What is required
Should the entries contain pictures, leave them out and return exactly the lines from the first through the line holding "border-box; margin: 0;".

Raw data
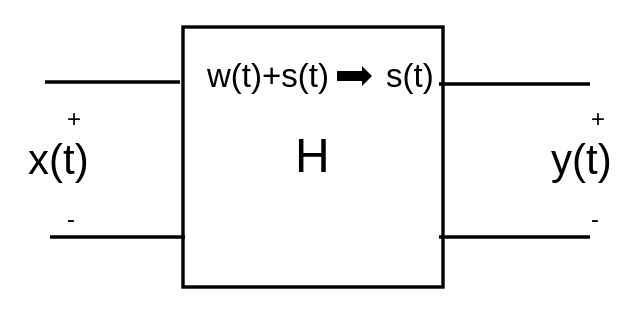
<!DOCTYPE html>
<html lang="en">
<head>
<meta charset="utf-8">
<title>Two-port system H</title>
<style>
:root { --ink: #000; --paper: #fff; }
* { box-sizing: border-box; }
body { margin: 0; }
.diagram {
  position: relative;
  width: 642px;
  height: 315px;
  overflow: hidden;
  background: var(--paper);
  color: var(--ink);
  font-family: "Liberation Sans", Arial, sans-serif;
  line-height: 1;
  white-space: nowrap;
}
.wiring { position: absolute; inset: 0; fill: none; stroke: var(--ink); stroke-width: 3.4; }
.wiring .arrow { fill: var(--ink); stroke: none; }
.diagram span { position: absolute; }
.signal { top: 139px; font-size: 42px; }
.polarity { font-size: 24px; }
.plus { top: 107px; }
.minus { top: 207px; }
.mapping { top: 59px; font-size: 33px; }
.system { top: 132px; left: 295px; font-size: 48px; }
.input.signal { left: 28px; }
.input.polarity { left: 67px; }
.output.signal { left: 551px; }
.output.polarity { left: 591px; }
.mapping.from { left: 207px; }
.mapping.to { left: 386px; }
</style>
</head>
<body>
<main class="diagram">
  <svg class="wiring" width="642" height="315" viewBox="0 0 642 315" aria-hidden="true">
    <rect x="183" y="27" width="260" height="260"/>
    <line x1="45" y1="82" x2="180" y2="82"/>
    <line x1="50" y1="237" x2="185" y2="237"/>
    <line x1="439" y1="84" x2="590" y2="84"/>
    <line x1="439" y1="237" x2="590" y2="237"/>
    <polygon class="arrow" points="337,71 362,71 362,66 372,76 362,86 362,81 337,81"/>
  </svg>
  <span class="input polarity plus">+</span>
  <span class="input signal">x(t)</span>
  <span class="input polarity minus">-</span>
  <span class="mapping from">w(t)+s(t)</span>
  <span class="mapping to">s(t)</span>
  <span class="system">H</span>
  <span class="output polarity plus">+</span>
  <span class="output signal">y(t)</span>
  <span class="output polarity minus">-</span>
</main>
</body>
</html>
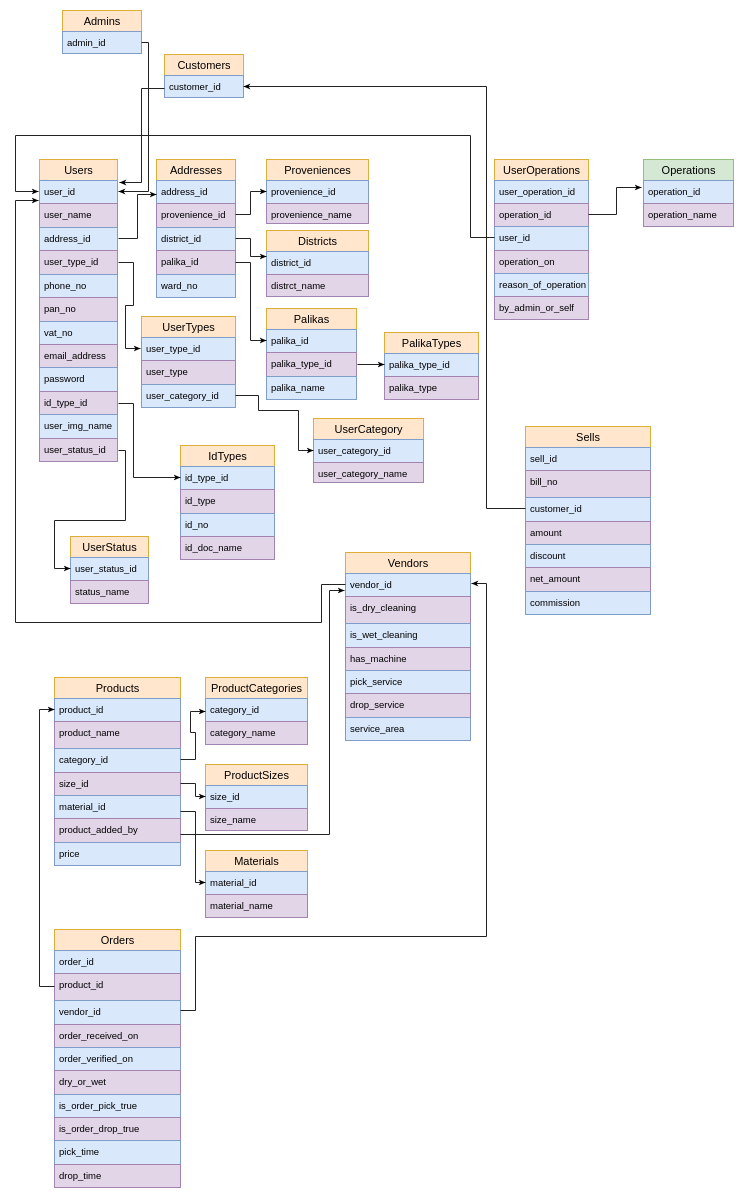
<!DOCTYPE html>
<html lang="en">
<head>
<meta charset="utf-8">
<title>Database schema</title>
<style>
:root {
  --head: #ffe6cc; --head-line: #dfae3a;
  --blue: #dae8fc; --blue-line: #7f9dc8;
  --mauve: #e1d5e7; --mauve-line: #a384b1;
  --green: #d5e8d4; --green-line: #93be7b;
  --ink: #000; --wire: #222;
}
* { box-sizing: border-box; margin: 0; padding: 0; }
body { width: 743px; height: 1200px; overflow: hidden; background: #fff; }
.schema { position: relative; width: 743px; height: 1200px; overflow: hidden; font-family: "Liberation Sans", Arial, sans-serif; color: var(--ink); }
.entity { position: absolute; left: var(--x); top: var(--y); width: var(--w); height: var(--h); display: flex; flex-direction: column; }
.entity h2 { flex: 0 0 21px; border: 1px solid var(--head-line); background: var(--head); font-size: 11px; font-weight: 400; line-height: 20px; text-align: center; white-space: nowrap; }
.entity.lookup h2 { background: var(--green); border-color: var(--green-line); }
.entity ul { flex: 1; min-height: 0; display: flex; flex-direction: column; list-style: none; }
.entity li { flex: 1 1 0; min-height: 0; margin-top: -1px; padding-left: 4px; border: 1px solid var(--blue-line); background: var(--blue); font-size: 9.5px; line-height: 21px; white-space: nowrap; }
.entity li:nth-child(even) { background: var(--mauve); border-color: var(--mauve-line); }
.entity li.tall { flex: 0 0 28px; }
.entity li.short { flex: 0 0 21px; }
.relations { position: absolute; left: 0; top: 0; }
.relations path { fill: none; stroke: var(--wire); stroke-width: 1; }
.relations marker path { fill: var(--ink); stroke: none; }
</style>
</head>
<body>
<main class="schema">
  <section class="entity" style="--x:62px;--y:10px;--w:80px;--h:44px"><h2>Admins</h2><ul><li>admin_id</li></ul></section>

  <section class="entity" style="--x:164px;--y:54px;--w:80px;--h:44px"><h2>Customers</h2><ul><li>customer_id</li></ul></section>

  <section class="entity" style="--x:39px;--y:159px;--w:79px;--h:303px"><h2>Users</h2><ul>
    <li>user_id</li><li>user_name</li><li>address_id</li><li>user_type_id</li><li>phone_no</li><li>pan_no</li><li>vat_no</li><li>email_address</li><li>password</li><li>id_type_id</li><li>user_img_name</li><li>user_status_id</li></ul></section>

  <section class="entity" style="--x:156px;--y:159px;--w:80px;--h:139px"><h2>Addresses</h2><ul>
    <li>address_id</li><li>provenience_id</li><li>district_id</li><li>palika_id</li><li>ward_no</li></ul></section>

  <section class="entity" style="--x:266px;--y:159px;--w:103px;--h:65px"><h2>Proveniences</h2><ul>
    <li>provenience_id</li><li class="short">provenience_name</li></ul></section>

  <section class="entity" style="--x:266px;--y:230px;--w:103px;--h:67px"><h2>Districts</h2><ul>
    <li>district_id</li><li>distrct_name</li></ul></section>

  <section class="entity" style="--x:266px;--y:308px;--w:91px;--h:92px"><h2>Palikas</h2><ul>
    <li>palika_id</li><li>palika_type_id</li><li>palika_name</li></ul></section>

  <section class="entity" style="--x:384px;--y:332px;--w:95px;--h:68px"><h2>PalikaTypes</h2><ul>
    <li>palika_type_id</li><li>palika_type</li></ul></section>

  <section class="entity" style="--x:141px;--y:316px;--w:95px;--h:92px"><h2>UserTypes</h2><ul>
    <li>user_type_id</li><li>user_type</li><li>user_category_id</li></ul></section>

  <section class="entity" style="--x:313px;--y:418px;--w:111px;--h:65px"><h2>UserCategory</h2><ul>
    <li>user_category_id</li><li class="short">user_category_name</li></ul></section>

  <section class="entity" style="--x:180px;--y:445px;--w:95px;--h:115px"><h2>IdTypes</h2><ul>
    <li>id_type_id</li><li>id_type</li><li>id_no</li><li>id_doc_name</li></ul></section>

  <section class="entity" style="--x:70px;--y:536px;--w:79px;--h:68px"><h2>UserStatus</h2><ul>
    <li>user_status_id</li><li>status_name</li></ul></section>

  <section class="entity" style="--x:494px;--y:159px;--w:95px;--h:161px"><h2>UserOperations</h2><ul>
    <li>user_operation_id</li><li>operation_id</li><li>user_id</li><li>operation_on</li><li>reason_of_operation</li><li>by_admin_or_self</li></ul></section>

  <section class="entity lookup" style="--x:643px;--y:159px;--w:91px;--h:68px"><h2>Operations</h2><ul>
    <li>operation_id</li><li>operation_name</li></ul></section>

  <section class="entity" style="--x:525px;--y:426px;--w:126px;--h:189px"><h2>Sells</h2><ul>
    <li>sell_id</li><li class="tall">bill_no</li><li>customer_id</li><li>amount</li><li>discount</li><li>net_amount</li><li>commission</li></ul></section>

  <section class="entity" style="--x:345px;--y:552px;--w:126px;--h:189px"><h2>Vendors</h2><ul>
    <li>vendor_id</li><li class="tall">is_dry_cleaning</li><li>is_wet_cleaning</li><li>has_machine</li><li>pick_service</li><li>drop_service</li><li>service_area</li></ul></section>

  <section class="entity" style="--x:54px;--y:677px;--w:127px;--h:189px"><h2>Products</h2><ul>
    <li>product_id</li><li class="tall">product_name</li><li>category_id</li><li>size_id</li><li>material_id</li><li>product_added_by</li><li>price</li></ul></section>

  <section class="entity" style="--x:205px;--y:677px;--w:103px;--h:68px"><h2>ProductCategories</h2><ul>
    <li>category_id</li><li>category_name</li></ul></section>

  <section class="entity" style="--x:205px;--y:764px;--w:103px;--h:67px"><h2>ProductSizes</h2><ul>
    <li>size_id</li><li>size_name</li></ul></section>

  <section class="entity" style="--x:205px;--y:850px;--w:103px;--h:68px"><h2>Materials</h2><ul>
    <li>material_id</li><li>material_name</li></ul></section>

  <section class="entity" style="--x:54px;--y:929px;--w:127px;--h:259px"><h2>Orders</h2><ul>
    <li>order_id</li><li class="tall">product_id</li><li>vendor_id</li><li>order_received_on</li><li>order_verified_on</li><li>dry_or_wet</li><li>is_order_pick_true</li><li>is_order_drop_true</li><li>pick_time</li><li>drop_time</li></ul></section>

  <svg class="relations" width="743" height="1200" viewBox="0 0 743 1200" aria-hidden="true">
    <defs>
      <marker id="arrow" markerUnits="userSpaceOnUse" markerWidth="8" markerHeight="8" refX="7" refY="4" orient="auto"><path d="M0 1L7 4L0 7L2 4Z"/></marker>
    </defs>
    <g transform="translate(.5 .5)" marker-end="url(#arrow)">
      <path marker-end="url(#arrow)" d="M141 42H148V191H118"/>
      <path marker-end="url(#arrow)" d="M164 88H141V182H119"/>
      <path marker-end="url(#arrow)" d="M494 237H470V135H15V191H38"/>
      <path marker-end="url(#arrow)" d="M345 584H321V622H15V200H38"/>
      <path marker-end="url(#arrow)" d="M118 238H137V194H156"/>
      <path marker-end="url(#arrow)" d="M118 262H133V305H125V348H140"/>
      <path marker-end="url(#arrow)" d="M118 403H133V477H180"/>
      <path marker-end="url(#arrow)" d="M118 450H125V520H54V568H70"/>
      <path marker-end="url(#arrow)" d="M235 214H250V191H266"/>
      <path marker-end="url(#arrow)" d="M235 238H250V256H266"/>
      <path marker-end="url(#arrow)" d="M235 262H250V340H266"/>
      <path marker-end="url(#arrow)" d="M357 364H384"/>
      <path marker-end="url(#arrow)" d="M235 395H258V410H298V450H313"/>
      <path marker-end="url(#arrow)" d="M588 214H616V187H641"/>
      <path marker-end="url(#arrow)" d="M525 508H486V86H243"/>
      <path marker-end="url(#arrow)" d="M180 1010H195V936H486V583H471"/>
      <path marker-end="url(#arrow)" d="M54 986H39V709H54"/>
      <path marker-end="url(#arrow)" d="M180 759H195V732H190V711H205"/>
      <path marker-end="url(#arrow)" d="M180 783H195V796H205"/>
      <path marker-end="url(#arrow)" d="M180 811H195V882H205"/>
      <path marker-end="url(#arrow)" d="M180 834H329V590H344"/>
    </g>
  </svg>
</main>
</body>
</html>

Answer for the task
<!DOCTYPE html>
<html lang="en">
<head>
<meta charset="utf-8">
<title>Two-port system H</title>
<style>
:root { --ink: #000; --paper: #fff; }
* { box-sizing: border-box; }
body { margin: 0; }
.diagram {
  position: relative;
  width: 642px;
  height: 315px;
  overflow: hidden;
  background: var(--paper);
  color: var(--ink);
  font-family: "Liberation Sans", Arial, sans-serif;
  line-height: 1;
  white-space: nowrap;
}
.wiring { position: absolute; inset: 0; fill: none; stroke: var(--ink); stroke-width: 3.4; }
.wiring .arrow { fill: var(--ink); stroke: none; }
.diagram span { position: absolute; }
.signal { top: 139px; font-size: 42px; }
.polarity { font-size: 24px; }
.plus { top: 107px; }
.minus { top: 207px; }
.mapping { top: 59px; font-size: 33px; }
.system { top: 132px; left: 295px; font-size: 48px; }
.input.signal { left: 28px; }
.input.polarity { left: 67px; }
.output.signal { left: 551px; }
.output.polarity { left: 591px; }
.mapping.from { left: 207px; }
.mapping.to { left: 386px; }
</style>
</head>
<body>
<main class="diagram">
  <svg class="wiring" width="642" height="315" viewBox="0 0 642 315" aria-hidden="true">
    <rect x="183" y="27" width="260" height="260"/>
    <line x1="45" y1="82" x2="180" y2="82"/>
    <line x1="50" y1="237" x2="185" y2="237"/>
    <line x1="439" y1="84" x2="590" y2="84"/>
    <line x1="439" y1="237" x2="590" y2="237"/>
    <polygon class="arrow" points="337,71 362,71 362,66 372,76 362,86 362,81 337,81"/>
  </svg>
  <span class="input polarity plus">+</span>
  <span class="input signal">x(t)</span>
  <span class="input polarity minus">-</span>
  <span class="mapping from">w(t)+s(t)</span>
  <span class="mapping to">s(t)</span>
  <span class="system">H</span>
  <span class="output polarity plus">+</span>
  <span class="output signal">y(t)</span>
  <span class="output polarity minus">-</span>
</main>
</body>
</html>
<!DOCTYPE html>
<html lang="en">
<head>
<meta charset="utf-8">
<title>Database schema</title>
<style>
:root {
  --head: #ffe6cc; --head-line: #dfae3a;
  --blue: #dae8fc; --blue-line: #7f9dc8;
  --mauve: #e1d5e7; --mauve-line: #a384b1;
  --green: #d5e8d4; --green-line: #93be7b;
  --ink: #000; --wire: #222;
}
* { box-sizing: border-box; margin: 0; padding: 0; }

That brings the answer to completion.